Without some knowledge of Constitutional History it is absolutely impossible to do justice to the characters and positions of the actors in the great drama; absolutely impossible to understand the origin of parties, the development of principles, the growth of nations in spite of parties and in defiance of principles. It alone can teach why it is that in politics good men do not always think alike, that the worst cause has often been illustrated with the most heroic virtue, and that the world owes some of its greatest debts to men from whose very memory it recoils.
The Constitutional History of England (1873-8; Oxford: Clarendon Press, 1903) vol. 1, pp. iii-iv.

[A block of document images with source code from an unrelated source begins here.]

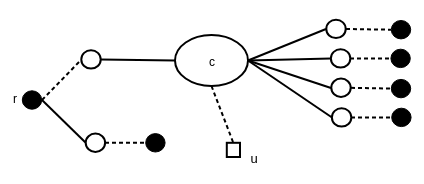
<!DOCTYPE html>
<html lang="en">
<head>
<meta charset="utf-8">
<title>Tree with nodes r, c and u</title>
<style>
:root { --ink: #000; --paper: #fff; }
html, body { margin: 0; background: var(--paper); }
.diagram { position: relative; width: 424px; height: 184px; overflow: hidden; background: var(--paper); }
.graph { position: absolute; inset: 0; display: block; }
.edges, .open, .square { stroke: var(--ink); stroke-width: 2; }
.dashed { stroke-dasharray: 4 3; }
.open, .square { fill: var(--paper); }
.filled { fill: var(--ink); stroke: var(--ink); }
.label { position: absolute; width: 20px; height: 16px; transform: translate(-50%, -50%); font: 12px/16px "Liberation Sans", sans-serif; color: var(--ink); text-align: center; }
.label-r { left: 15px; top: 99px; }
.label-c { left: 212px; top: 62px; }
.label-u { left: 254px; top: 159px; font-size: 13px; }
</style>
</head>
<body>
<main class="diagram">
  <svg class="graph" width="424" height="184" viewBox="0 0 424 184" aria-hidden="true">
    <defs>
      <ellipse id="node" rx="9.7" ry="9.2"/>
    </defs>
    <g class="edges">
      <line x1="101" y1="59.5" x2="175" y2="60.5"/>
      <line x1="42" y1="100" x2="86" y2="143"/>
      <line x1="248" y1="60.5" x2="326" y2="29"/>
      <line x1="248" y1="60.5" x2="331" y2="58.5"/>
      <line x1="248" y1="60.5" x2="331" y2="88"/>
      <line x1="248" y1="60.5" x2="332" y2="117.5"/>
    </g>
    <g class="edges dashed">
      <line x1="42" y1="100" x2="81" y2="60"/>
      <line x1="105" y1="142.8" x2="146" y2="142.8"/>
      <line x1="211.5" y1="86" x2="233" y2="142"/>
      <line x1="346" y1="29" x2="391" y2="29.7"/>
      <line x1="350" y1="58.4" x2="391" y2="58.4"/>
      <line x1="351" y1="87.8" x2="391" y2="88.6"/>
      <line x1="351" y1="117.4" x2="391" y2="117.4"/>
    </g>
    <ellipse class="open" cx="211.5" cy="60.5" rx="36.5" ry="25.5"/>
    <rect class="square" x="226.8" y="142.8" width="13.2" height="14.2"/>
    <g class="open">
      <use href="#node" x="91" y="59.4"/>
      <use href="#node" x="95.4" y="142.8"/>
      <use href="#node" x="336" y="28.9"/>
      <use href="#node" x="340.6" y="58.4"/>
      <use href="#node" x="341" y="87.8"/>
      <use href="#node" x="341.6" y="117.4"/>
    </g>
    <g class="filled">
      <use href="#node" x="32" y="100"/>
      <use href="#node" x="155.4" y="142.8"/>
      <use href="#node" x="401" y="29.7"/>
      <use href="#node" x="400.6" y="58.4"/>
      <use href="#node" x="401" y="88.6"/>
      <use href="#node" x="401.4" y="117.4"/>
    </g>
  </svg>
  <span class="label label-r">r</span>
  <span class="label label-c">c</span>
  <span class="label label-u">u</span>
</main>
</body>
</html>
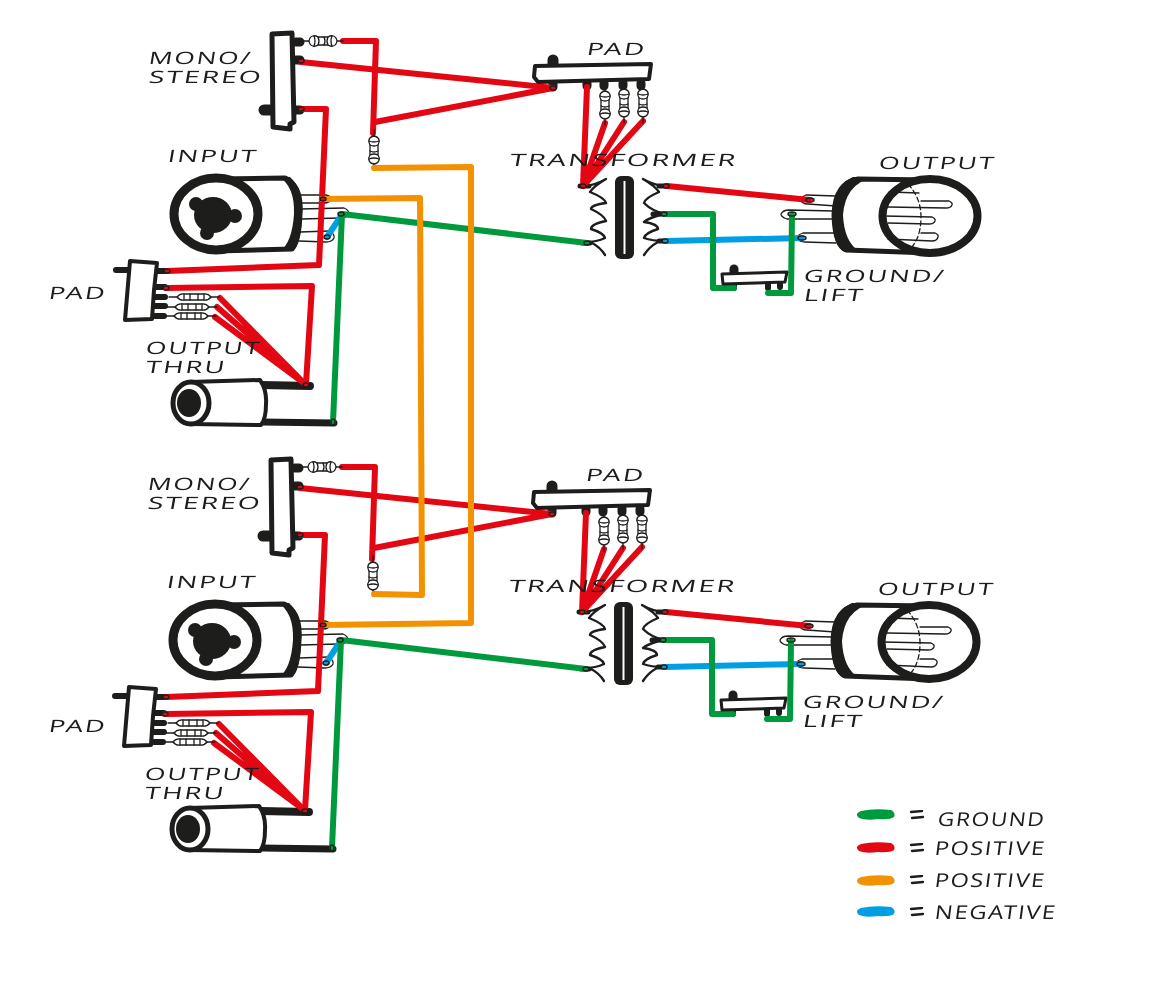
<!DOCTYPE html>
<html lang="en">
<head>
<meta charset="utf-8">
<title>Two-channel wiring diagram</title>
<style>
:root {
  --ink: #1d1d1b;
  --paper: #ffffff;
  --ground: #009a3e;
  --positive: #e30613;
  --link: #f39200;
  --negative: #009fe3;
}
* { box-sizing: border-box; margin: 0; padding: 0; }
html, body { width: 1154px; height: 995px; overflow: hidden; background: var(--paper); }
.diagram {
  position: relative; width: 1154px; height: 995px; overflow: hidden;
  font: 500 17px/18px "Open Sans", "Noto Sans", sans-serif;
  letter-spacing: 1.2px; color: var(--ink);
}
.wiring { position: absolute; left: 0; top: 0; display: block; }
.channel { position: absolute; left: 0; top: 0; width: 1154px; height: 440px; }
.channel.second { left: -1px; top: 426px; }
.label { position: absolute; left: var(--x); top: var(--y); white-space: nowrap; }
.label span, .legend dd span {
  display: block; width: max-content; transform-origin: 0 50%;
  transform: scaleX(var(--w)) skewX(-6deg);
}
.label span + span { margin-top: 1px; }
.legend {
  position: absolute; left: 856px; top: 798px;
  display: grid; grid-template-rows: 33px 33px 32px 31px;
}
.legend div { display: grid; grid-template-columns: 53px 26px 130px; align-items: center; }
.legend dt { height: 11px; }
.legend svg { display: block; }
.legend dd { font-size: 19px; line-height: 20px; }
.legend .low { padding: 9px 0 0 3px; }
.wire { fill: none; stroke-width: 6; stroke-linecap: round; stroke-linejoin: round; }
.pos { stroke: var(--positive); }
.gnd { stroke: var(--ground); }
.neg { stroke: var(--negative); }
.lnk { stroke: var(--link); }
.body { fill: var(--paper); stroke: var(--ink); stroke-width: 5; stroke-linejoin: round; }
.solid { fill: var(--ink); }
.thin { fill: none; stroke: var(--ink); stroke-width: 1.3; stroke-linecap: round; stroke-linejoin: round; }
.coil { fill: none; stroke: var(--ink); stroke-width: 2.4; stroke-linecap: round; stroke-linejoin: round; }
.lug { fill: none; stroke: var(--ink); stroke-width: 6; stroke-linecap: round; }
</style>
</head>
<body>
<main class="diagram">
  <svg class="wiring" width="1154" height="995" viewBox="0 0 1154 995" role="img" aria-label="Wiring of two identical channels joined by two positive link wires">
    <defs>
      <g id="resistor">
        <path class="thin" d="M-20 0H-13M13 0H20"/>
        <path class="thin" style="fill:var(--paper)" d="M-14 0C-13-6-8-6-5-4H5C8-6 13-6 14 0C13 6 8 6 5 4H-5C-8 6-13 6-14 0Z"/>
        <path class="thin" d="M-9-5Q-7 0-9 5M-5-4Q-3 0-5 4M1-4Q3 0 1 4M5-4Q3 0 5 4M9-5Q7 0 9 5"/>
      </g>
      <g id="slim-resistor">
        <path class="thin" d="M-25 0H-17M17 0H25"/>
        <path class="thin" style="fill:var(--paper)" d="M-17 0Q-14-4-9-3H9Q14-4 17 0Q14 4 9 3H-9Q-14 4-17 0Z"/>
        <path class="thin" d="M-10-3V3M-4-3V3M4-3V3M10-3V3"/>
      </g>
      <path id="winding" class="coil" d="M583 186Q594 186 606 179Q594 186 590 192Q605 198 606 203Q591 205 591 209Q604 215 606 221Q591 224 591 229Q604 233 605 238Q597 242 585 242M592 243Q600 247 605 255"/>

      <g id="channel-wiring">
        <g id="connector-pins">
          <path class="thin" d="M300 195H326Q331 196 331 199Q330 203 324 203H300M300 209L344 208Q349 210 349 214Q347 218 340 218L301 219M300 232L329 231Q335 234 334 238Q332 242 326 242L299 241"/>
          <path class="thin" d="M836 196L806 195Q801 197 801 200Q802 204 808 204L836 206M833 219H787Q781 217 781 214Q783 210 789 210L834 211M834 233H803Q797 235 797 238Q799 242 805 242L836 243"/>
        </g>

        <g id="input-socket">
          <path class="body" d="M216 179L285 178Q302 186 300 214Q299 242 292 249L216 251Z"/>
          <path d="M278 176L290 177Q304 190 302 216Q301 242 293 251L280 251Q292 243 294 214Q295 186 278 176Z" class="solid"/>
          <ellipse class="body" style="stroke-width:9" cx="216" cy="214" rx="42" ry="36"/>
          <ellipse class="solid" cx="213" cy="215" rx="19" ry="18"/>
          <circle class="solid" cx="196" cy="204" r="7"/>
          <circle class="solid" cx="235" cy="216" r="7"/>
          <circle class="solid" cx="207" cy="233" r="7"/>
        </g>

        <g id="output-socket">
          <path class="body" d="M930 180L858 179Q835 183 834 215Q835 246 846 250L930 253Z"/>
          <path class="solid" d="M872 177L853 177Q833 186 832 216Q833 247 845 252L860 252Q844 242 843 215Q845 185 872 177Z"/>
          <ellipse class="body" style="stroke-width:8" cx="930" cy="216" rx="47.5" ry="37"/>
          <path class="thin" d="M889 192L919 193M921 201L949 201Q953 203 952 205Q951 208 946 208L888 207M884 216L932 217Q936 219 935 221Q934 224 929 224L888 223M921 233L935 233Q939 235 938 237Q937 241 932 241L888 239"/>
          <path class="thin" stroke-dasharray="5 3" d="M908 184Q921 198 921 217Q921 238 910 249"/>
        </g>

        <g id="thru-jack">
          <path class="lug" style="stroke-width:8" d="M262 385L310 386"/>
          <path class="lug" style="stroke-width:7" d="M262 422L334 423"/>
          <path class="body" style="stroke-width:4" d="M190 382L260 380Q267 390 266 404Q266 419 261 425L190 424Z"/>
          <ellipse class="body" cx="191" cy="403" rx="18" ry="21"/>
          <ellipse class="solid" cx="189" cy="403" rx="12" ry="14"/>
        </g>

        <g id="transformer">
          <rect class="solid" x="615" y="176" width="19" height="83" rx="6"/>
          <path d="M624.500 181V254" stroke="var(--paper)" stroke-width="2"/>
          <use href="#winding"/>
          <path class="coil" d="M667 186Q655 186 643 179Q655 186 659 192Q645 198 644 203Q652 211 665 214Q650 217 644 222Q658 224 658 229Q645 233 644 238Q652 241 665 241M658 242Q649 247 644 255"/>
          <path class="lug" style="stroke-width:5" d="M580 186H589M582 243H590M659 186H667M653 214H664M659 241H667"/>
        </g>

        <g id="switch-lugs">
          <path class="lug" style="stroke-width:9" d="M296 42H300M296 60H300M296 110H300"/>
          <path class="lug" style="stroke-width:11" d="M264 110H270"/>
          <path class="lug" d="M116 270H128M155 271H167M155 287H165M155 297H165M155 306H165M155 316H164"/>
          <path class="lug" style="stroke-width:9" d="M553 84V87M587 83V86M604 83V86M623 83V86M641 83V86"/>
          <path class="lug" style="stroke-width:11" d="M553 60V66"/>
          <path class="lug" d="M734 284V288M768 284V288M780 284V287"/>
          <path class="lug" style="stroke-width:9" d="M734 269V273"/>
        </g>

        <g id="positive-wires" class="wire pos">
          <path d="M343 41H376L373 133"/>
          <path d="M301 62L553 88L375 122"/>
          <path d="M301 109H326L319 265L167 271"/>
          <path d="M166 288L312 286L306 384"/>
          <path d="M220 298L304 383L217 307M215 317L304 383"/>
          <path d="M587 87L583 186L605 123M583 186L624 122M583 186L643 121"/>
          <path d="M667 186L810 200"/>
        </g>
        <g id="negative-wires" class="wire neg">
          <path d="M341 216L327 237"/>
          <path d="M666 241L802 238"/>
        </g>
        <g id="ground-wires" class="wire gnd">
          <path d="M587 243L342 214L333 422"/>
          <path d="M665 214H713V288H734"/>
          <path d="M792 215L791 293H768"/>
        </g>

        <g id="switch-bodies">
          <path class="body" d="M272 34L292 33L294 122L290 124L290 129L273 127Z"/>
          <path class="body" style="stroke-width:4" d="M130 261L157 263L154 290L152 319L125 320Z"/>
          <path class="body" style="stroke-width:4" d="M535 66L651 64L649 79L538 82L534 77Z"/>
          <path class="body" style="stroke-width:3" d="M722 274L787 272L785 282L723 284Z"/>
        </g>

        <g id="solder-points" fill="none" stroke="var(--ink)" stroke-width="1.500">
          <ellipse cx="810" cy="200" rx="4" ry="2"/>
          <ellipse cx="802" cy="238" rx="4" ry="2"/>
          <ellipse cx="792" cy="214" rx="4" ry="2"/>
          <ellipse cx="341" cy="214" rx="3" ry="2"/>
          <ellipse cx="327" cy="237" rx="3" ry="2"/>
          <ellipse cx="306" cy="385" rx="3" ry="2"/>
          <ellipse cx="333" cy="422" rx="2" ry="3"/>
          <ellipse cx="301" cy="61" rx="3" ry="2"/>
          <ellipse cx="301" cy="109" rx="3" ry="2"/>
          <ellipse cx="553" cy="88" rx="3" ry="2"/>
          <ellipse cx="583" cy="186" rx="3" ry="2"/>
          <ellipse cx="587" cy="243" rx="3" ry="2"/>
          <ellipse cx="666" cy="186" rx="3" ry="2"/>
          <ellipse cx="664" cy="214" rx="3" ry="2"/>
          <ellipse cx="665" cy="241" rx="3" ry="2"/>
          <ellipse cx="167" cy="271" rx="3" ry="2"/>
          <ellipse cx="166" cy="288" rx="3" ry="2"/>
        </g>

        <g id="resistors">
          <use href="#resistor" x="323" y="41"/>
          <use href="#resistor" transform="translate(374 150) rotate(90)"/>
          <use href="#resistor" transform="translate(605 105) rotate(90)"/>
          <use href="#resistor" transform="translate(624 103) rotate(90)"/>
          <use href="#resistor" transform="translate(643 103) rotate(90)"/>
          <use href="#slim-resistor" x="194" y="297"/>
          <use href="#slim-resistor" x="192" y="307"/>
          <use href="#slim-resistor" x="191" y="316"/>
        </g>
      </g>
    </defs>

    <use href="#channel-wiring"/>
    <use href="#channel-wiring" x="-1" y="426"/>
    <g id="channel-links" class="wire lnk">
      <path d="M374 168L471 167V623L323 625"/>
      <path d="M322 199L420 198L422 595L374 594"/>
    </g>
    <g fill="var(--positive)" stroke="var(--ink)" stroke-width="1.500">
      <ellipse cx="323" cy="199" rx="3" ry="2"/>
      <ellipse cx="323" cy="625" rx="3" ry="2"/>
    </g>
  </svg>

  <section class="channel first" aria-label="First channel">
    <p class="label" style="--x:149px;--y:49px"><span style="--w:1.54">MONO/</span><span style="--w:1.66">STEREO</span></p>
    <p class="label" style="--x:587px;--y:40px"><span style="--w:1.64">PAD</span></p>
    <p class="label" style="--x:168px;--y:147px"><span style="--w:1.62">INPUT</span></p>
    <p class="label" style="--x:510px;--y:151px"><span style="--w:1.7">TRANSFORMER</span></p>
    <p class="label" style="--x:879px;--y:154px"><span style="--w:1.57">OUTPUT</span></p>
    <p class="label" style="--x:49px;--y:284px"><span style="--w:1.6">PAD</span></p>
    <p class="label" style="--x:804px;--y:267px"><span style="--w:1.6">GROUND/</span><span style="--w:1.66">LIFT</span></p>
    <p class="label" style="--x:146px;--y:339px"><span style="--w:1.55">OUTPUT</span><span style="--w:1.62">THRU</span></p>
  </section>

  <section class="channel second" aria-label="Second channel">
    <p class="label" style="--x:149px;--y:49px"><span style="--w:1.54">MONO/</span><span style="--w:1.66">STEREO</span></p>
    <p class="label" style="--x:587px;--y:40px"><span style="--w:1.64">PAD</span></p>
    <p class="label" style="--x:168px;--y:147px"><span style="--w:1.62">INPUT</span></p>
    <p class="label" style="--x:510px;--y:151px"><span style="--w:1.7">TRANSFORMER</span></p>
    <p class="label" style="--x:879px;--y:154px"><span style="--w:1.57">OUTPUT</span></p>
    <p class="label" style="--x:50px;--y:291px"><span style="--w:1.6">PAD</span></p>
    <p class="label" style="--x:804px;--y:267px"><span style="--w:1.6">GROUND/</span><span style="--w:1.66">LIFT</span></p>
    <p class="label" style="--x:146px;--y:339px"><span style="--w:1.55">OUTPUT</span><span style="--w:1.62">THRU</span></p>
  </section>

  <dl class="legend">
    <div>
      <dt><svg width="40" height="11"><path id="swatch" fill="var(--ground)" d="M5 2Q18-1 35 1Q40 4 38 8Q34 11 22 10Q10 12 3 9Q-2 5 5 2Z"/></svg></dt>
      <dd><svg width="16" height="10"><path id="equals" class="coil" d="M2 2L13 1M3 8L14 7"/></svg></dd>
      <dd class="low"><span style="--w:1.2">GROUND</span></dd>
    </div>
    <div>
      <dt><svg width="40" height="11"><use href="#swatch" style="--ground:var(--positive)"/></svg></dt>
      <dd><svg width="16" height="10"><use href="#equals"/></svg></dd>
      <dd><span style="--w:1.24">POSITIVE</span></dd>
    </div>
    <div>
      <dt><svg width="40" height="11"><use href="#swatch" style="--ground:var(--link)"/></svg></dt>
      <dd><svg width="16" height="10"><use href="#equals"/></svg></dd>
      <dd><span style="--w:1.24">POSITIVE</span></dd>
    </div>
    <div>
      <dt><svg width="40" height="11"><use href="#swatch" style="--ground:var(--negative)"/></svg></dt>
      <dd><svg width="16" height="10"><use href="#equals"/></svg></dd>
      <dd><span style="--w:1.26">NEGATIVE</span></dd>
    </div>
  </dl>
</main>
</body>
</html>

The study of Constitutional History is essentially a tracing of causes and consequences; the examination of a distinct growth from a well-defined germ to full maturity: a growth, the particular shaping and direction of which are due to a diversity of causes, but whose life and developing power lies deep in the very nature of the people. It is not then the collection of a multitude of facts and views, but the piecing of the links of a perfect chain.William Stubbs